BEIRUT (AP) — U.S.-led coalition strikes in Syria continue to target areas controlled by the militant group Islamic State. Activists say overnight, a grain silo was hit, but only civilians were killed. They say the air assault was on Islamic State facilities in four provinces, including Aleppo and Raqqa (RAH'-kah). One strike hit the entrance to a Conoco gas plant, but activists say the facility itself was not damaged.
KABUL, Afghanistan (AP) — A senior adviser to President Barack Obama says Afghanistan will sign a deal tomorrow to allow American soldiers to remain in the country past the end of the year. John Podesta made the comments at a news conference at the U.S. Embassy in Kabul. Podesta said he didn't know if newly inaugurated President Ashraf Ghani Ahmadzai (ahsh-RAHF' gah-NEE' ah-mahd-ZEYE') would be the official signing the deal for Afghanistan, but said he would sign it on behalf of the U.S. The deal will allow about 10,000 American troops to stay in the country after the international combat mission ends on Dec. 31.
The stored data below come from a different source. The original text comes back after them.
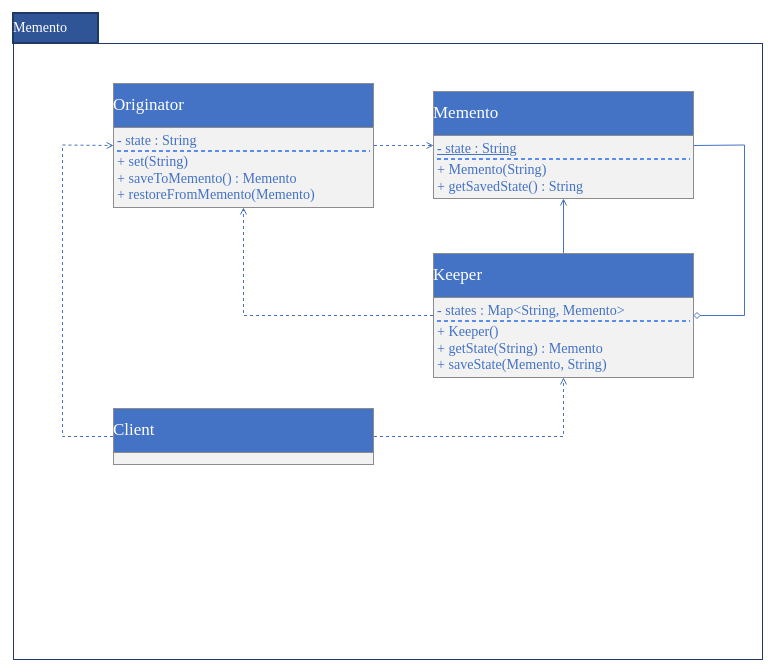
<!DOCTYPE html>
<html lang="en">
<head>
<meta charset="utf-8">
<title>Memento class diagram</title>
<style>
:root {
  --paper: #ffffff;
  --frame: #1f3864;
  --tab: #2f5597;
  --header: #4472c4;
  --body: #f2f2f2;
  --outline: #8c8c8c;
  --ink: #4472c4;
  --divider: #5b8def;
}
* { box-sizing: border-box; margin: 0; padding: 0; }
html, body { width: 775px; height: 672px; overflow: hidden; background: var(--paper); }
.diagram {
  position: relative;
  width: 775px;
  height: 672px;
  font: 14.1px/16.6px "Liberation Serif", "Times New Roman", serif;
  color: var(--ink);
  white-space: nowrap;
}
.package-tab {
  position: absolute;
  left: 12px; top: 12px;
  width: 87px; height: 32px;
  display: flex;
  align-items: center;
  padding-bottom: 1px;
  border: 2px solid var(--frame);
  background: var(--tab);
  color: var(--paper);
  font-weight: 400;
  font-size: inherit;
}
.package-tab span { margin-left: -1px; }
.package-frame {
  position: absolute;
  left: 13px; top: 43px;
  width: 750px; height: 617px;
  border: 1px solid var(--frame);
}
.connectors { position: absolute; left: 0; top: 0; }
.class {
  position: absolute;
  display: flex;
  flex-direction: column;
  width: 261px;
  border: 1px solid var(--outline);
  background: var(--body);
}
.class h2 {
  display: flex;
  align-items: center;
  height: 44px;
  padding-bottom: 2px;
  border-bottom: 1px solid var(--outline);
  background: var(--header);
  color: var(--paper);
  font-size: 17px;
  font-weight: 400;
  line-height: 20px;
}
.class h2 span { margin-left: -1px; }
.class ul { list-style: none; padding: 0 3px; }
.class .attributes { padding-top: 4px; height: 22px; }
.class .divider { display: block; margin: 0 3px; }
.class .methods { padding-top: 1px; }
.static { text-decoration: underline; }
.originator { left: 113px; top: 83px; height: 125px; }
.memento { left: 433px; top: 91px; height: 108px; }
.keeper { left: 433px; top: 253px; height: 125px; }
.client { left: 113px; top: 408px; height: 57px; }
</style>
</head>
<body>
<main class="diagram">
  <div class="package-frame"></div>
  <h1 class="package-tab"><span>Memento</span></h1>

  <section class="class originator">
    <h2><span>Originator</span></h2>
    <ul class="attributes"><li>- state : String</li></ul>
    <svg class="divider" width="253" height="2"><line x2="253" y1="1" y2="1" stroke="var(--divider)" stroke-width="2" stroke-dasharray="4 3"/></svg>
    <ul class="methods">
      <li>+ set(String)</li>
      <li>+ saveToMemento() : Memento</li>
      <li>+ restoreFromMemento(Memento)</li>
    </ul>
  </section>

  <section class="class memento">
    <h2><span>Memento</span></h2>
    <ul class="attributes"><li class="static">- state : String</li></ul>
    <svg class="divider" width="253" height="2"><line x2="253" y1="1" y2="1" stroke="var(--divider)" stroke-width="2" stroke-dasharray="4 3"/></svg>
    <ul class="methods">
      <li>+ Memento(String)</li>
      <li>+ getSavedState() : String</li>
    </ul>
  </section>

  <section class="class keeper">
    <h2><span>Keeper</span></h2>
    <ul class="attributes"><li>- states : Map&lt;String, Memento&gt;</li></ul>
    <svg class="divider" width="253" height="2"><line x2="253" y1="1" y2="1" stroke="var(--divider)" stroke-width="2" stroke-dasharray="4 3"/></svg>
    <ul class="methods">
      <li>+ Keeper()</li>
      <li>+ getState(String) : Memento</li>
      <li>+ saveState(Memento, String)</li>
    </ul>
  </section>

  <section class="class client">
    <h2><span>Client</span></h2>
  </section>

  <svg class="connectors" width="775" height="672" fill="none" stroke="var(--ink)" aria-hidden="true">
    <defs>
      <path id="arrowhead" d="M-6 -3 L0 0 L-6 3"/>
    </defs>
    <g class="dependencies" stroke-dasharray="3 3">
      <path d="M113 436.5 H62.5 V145 L112 145.5"/>
      <path d="M374 145.5 H432"/>
      <path d="M433 315.5 H243.5 V209"/>
      <path d="M374 436.5 H563.5 V379"/>
    </g>
    <g class="associations">
      <path d="M563.5 253 V200"/>
      <path d="M694 145.5 L744.5 145 V315.5 H700"/>
      <polygon points="694,315.5 697,312.5 700,315.5 697,318.5" fill="var(--paper)"/>
    </g>
    <g class="arrowheads">
      <use href="#arrowhead" x="112.5" y="145.5"/>
      <use href="#arrowhead" x="432.5" y="145.5"/>
      <use href="#arrowhead" transform="translate(243.5 208.5) rotate(-90)"/>
      <use href="#arrowhead" transform="translate(563.5 199.5) rotate(-90)"/>
      <use href="#arrowhead" transform="translate(563.5 378.5) rotate(-90)"/>
    </g>
  </svg>
</main>
</body>
</html>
DETROIT (AP) — A judge overseeing Detroit's bankruptcy won't stop the city from shutting off water if people can't pay their bill. Judge Steven Rhodes announced his decision today after hearing two days of testimony last week. The water department has said it would suffer financially if ordered to supply water without payment. Officials say 30,000 customers now are enrolled in two-year payment plans, but critics say the strategy still doesn't help the poorest residents.
ATLANTA (AP) — Opening statements begin today in the trial of a dozen former Atlanta Public Schools educators and administrators accused of participating in a test cheating conspiracy. They're charged with racketeering, and some are accused of influencing witnesses and lying to state investigators. A grand jury last year indicted 35 educators and administrators, but prosecutors have agreed to plea deals with 21 of them. The trial of former superintendent Beverly Hall is delayed while she undergoes cancer treatment.
VENICE, Italy (AP) — George Clooney and Amal Alamuddin have had a second opportunity to say "I do" when they celebrated a civil ceremony in a historic palace along Venice's Grand Canal. The couple tied the knot two days earlier in a private ceremony attended by Hollywood celebrity friends and family. Today, they followed up with a required civil procedure before Italian authorities.